The first installment works excellently as a stand alone narrative, introducing us to Area X and establishing the tantalizing promise of the Southern Reach, the government department tasked with understanding Area X. The subsequent two books take you deeper into the mystery of Area X and the Southern Reach to find answers that are as strange and satisfying as the questions to which they correspond. Vandermeer’s lush prose is rivaled only by the Florida landscape it describes and the elegant tapestries of his characters.

Ultimately, Jeff Vandermeer’s alienating masterpiece might best be described as it was by the reviewer Scott Christensen on Google Books: “It’s kind of a love story at the end. And I thought that was sweet.”

(Read Annihilation to prepare for its cinematic adaptation, starring Natalie Portman, Tessa Thompson, Jennifer Jason Leigh, and Oscar Isaac.)

Looming Low (Vol. 1) Edited by Justin Steele and Sam Cowan

The first anthology out from Dim Shores, a press established by Justin Steele and Sam Cowan in 2015 dedicated to Weird and dark fiction. The press has has made a name for itself publishing chapbooks from esteemed Weird fiction authors including Jeffrey Thomas, and more recently, Gemma Files and Joseph S Pulver, Sr.

Looming Low Vol. 1 serves as a whistle-stop tour of contemporary Weird fiction. While it features works by established names like Michael Cisco, Brian Evanson, Livia Llewellyn, and S.P. Miskowski, it also includes stories from less immediately familiar names. As a whole,  it serves as an excellent introduction to Weird fiction and its impressive variety of styles and topics; from the supernatural to the mundane, the romantic to the fraternal, and beyond, the human heart is metamorphosed before your eyes as it tangles with the incomprehensible and the irreconcilable.

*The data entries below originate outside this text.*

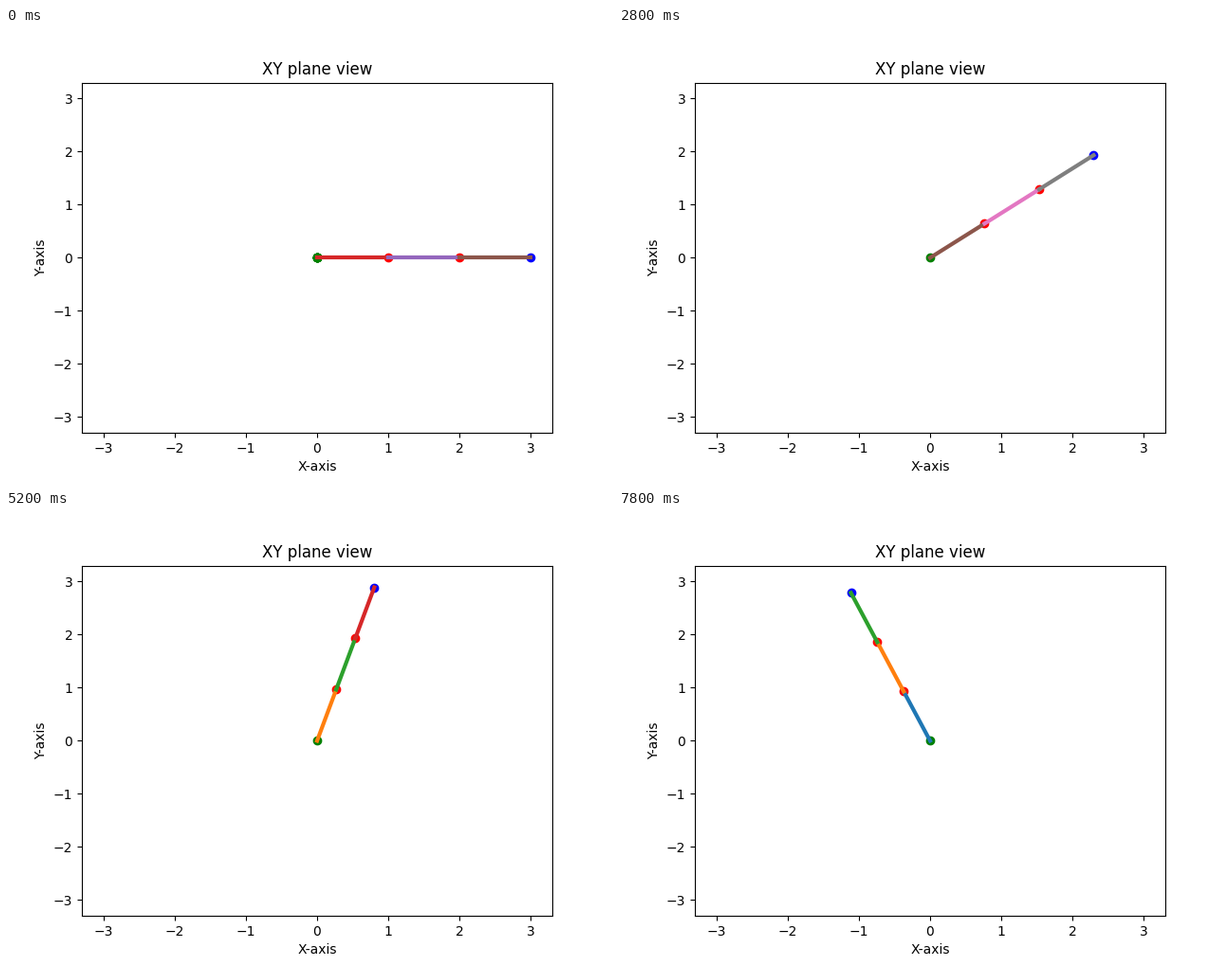
Animation, 640 px wide and 480 px high, one loop 8 s. Source, as a matplotlib script:

```python
import numpy as np
import matplotlib.pyplot as plt
from matplotlib.animation import FuncAnimation

FRAMES = 40
INTERVAL = 200
STEP = 0.05   # radians per frame
LINKS = 3
LIMIT = 3.3

fig, ax = plt.subplots(figsize=(6.4, 4.8), dpi=100)
ax.set(xlim=(-LIMIT, LIMIT), ylim=(-LIMIT, LIMIT),
       xlabel="X-axis", ylabel="Y-axis", title="XY plane view")

# Joints sit below the links; stacked base dots harden the rim at the start.
base_stack = [ax.plot(0, 0, "o", color="green")[0] for _ in range(6)]
joint_colors = ["green"] + ["red"] * (LINKS - 1) + ["blue"]
joints = [ax.plot([], [], "o", color=c)[0] for c in joint_colors]
links = [ax.plot([], [], lw=3)[0] for _ in range(LINKS)]


def update(i):
    reach = np.arange(LINKS + 1)
    x = reach * np.cos(STEP * i)
    y = reach * np.sin(STEP * i)
    for dot in base_stack:
        dot.set_visible(i == 0)
    for k, joint in enumerate(joints):
        joint.set_data([x[k]], [y[k]])
    for k, link in enumerate(links):
        link.set_data(x[k:k + 2], y[k:k + 2])
        # The colour cycle runs on from one frame to the next.
        link.set_color(f"C{(LINKS * (i + 1) + k) % 10}")
    return base_stack + joints + links


anim = FuncAnimation(fig, update, frames=FRAMES, interval=INTERVAL,
                     repeat=True, repeat_delay=0, blit=False)
plt.show()
```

Songs of a Dead Dreamer and Grimscribe by Thomas Ligotti

Thomas Ligotti has been described as a mix between Kafka and Lovecraft. His personal brand of transcendental horror, as if Walt Whitman and Henry David Thoreau had ascended to that higher spiritual plane only to realize that life is something worse than a cosmic joke, is utterly unlike anything else. His dreamy, rotting post-industrial landscapes peel back to reveal humanity dancing on the end of a string, while elsewhere, close by, the universe laughs.

Perhaps most effectively, unlike the hapless or blissfully ignorant characters which populate Weird and Science Fiction, who unwittingly stumble upon unimaginable horrors, Ligotti’s characters often walk to their doom with some foreknowledge. His protagonists are seekers after truth, aware that they are damning themselves by looking but unable look away.

The Penguin classics single volume re-release of his first and second collections of short stories (Songs and Grimscribe, respectively) is an opportunity for everyone to re-/discover this master of dread.

Edited 26 JULY 2018 (for typos/clarity)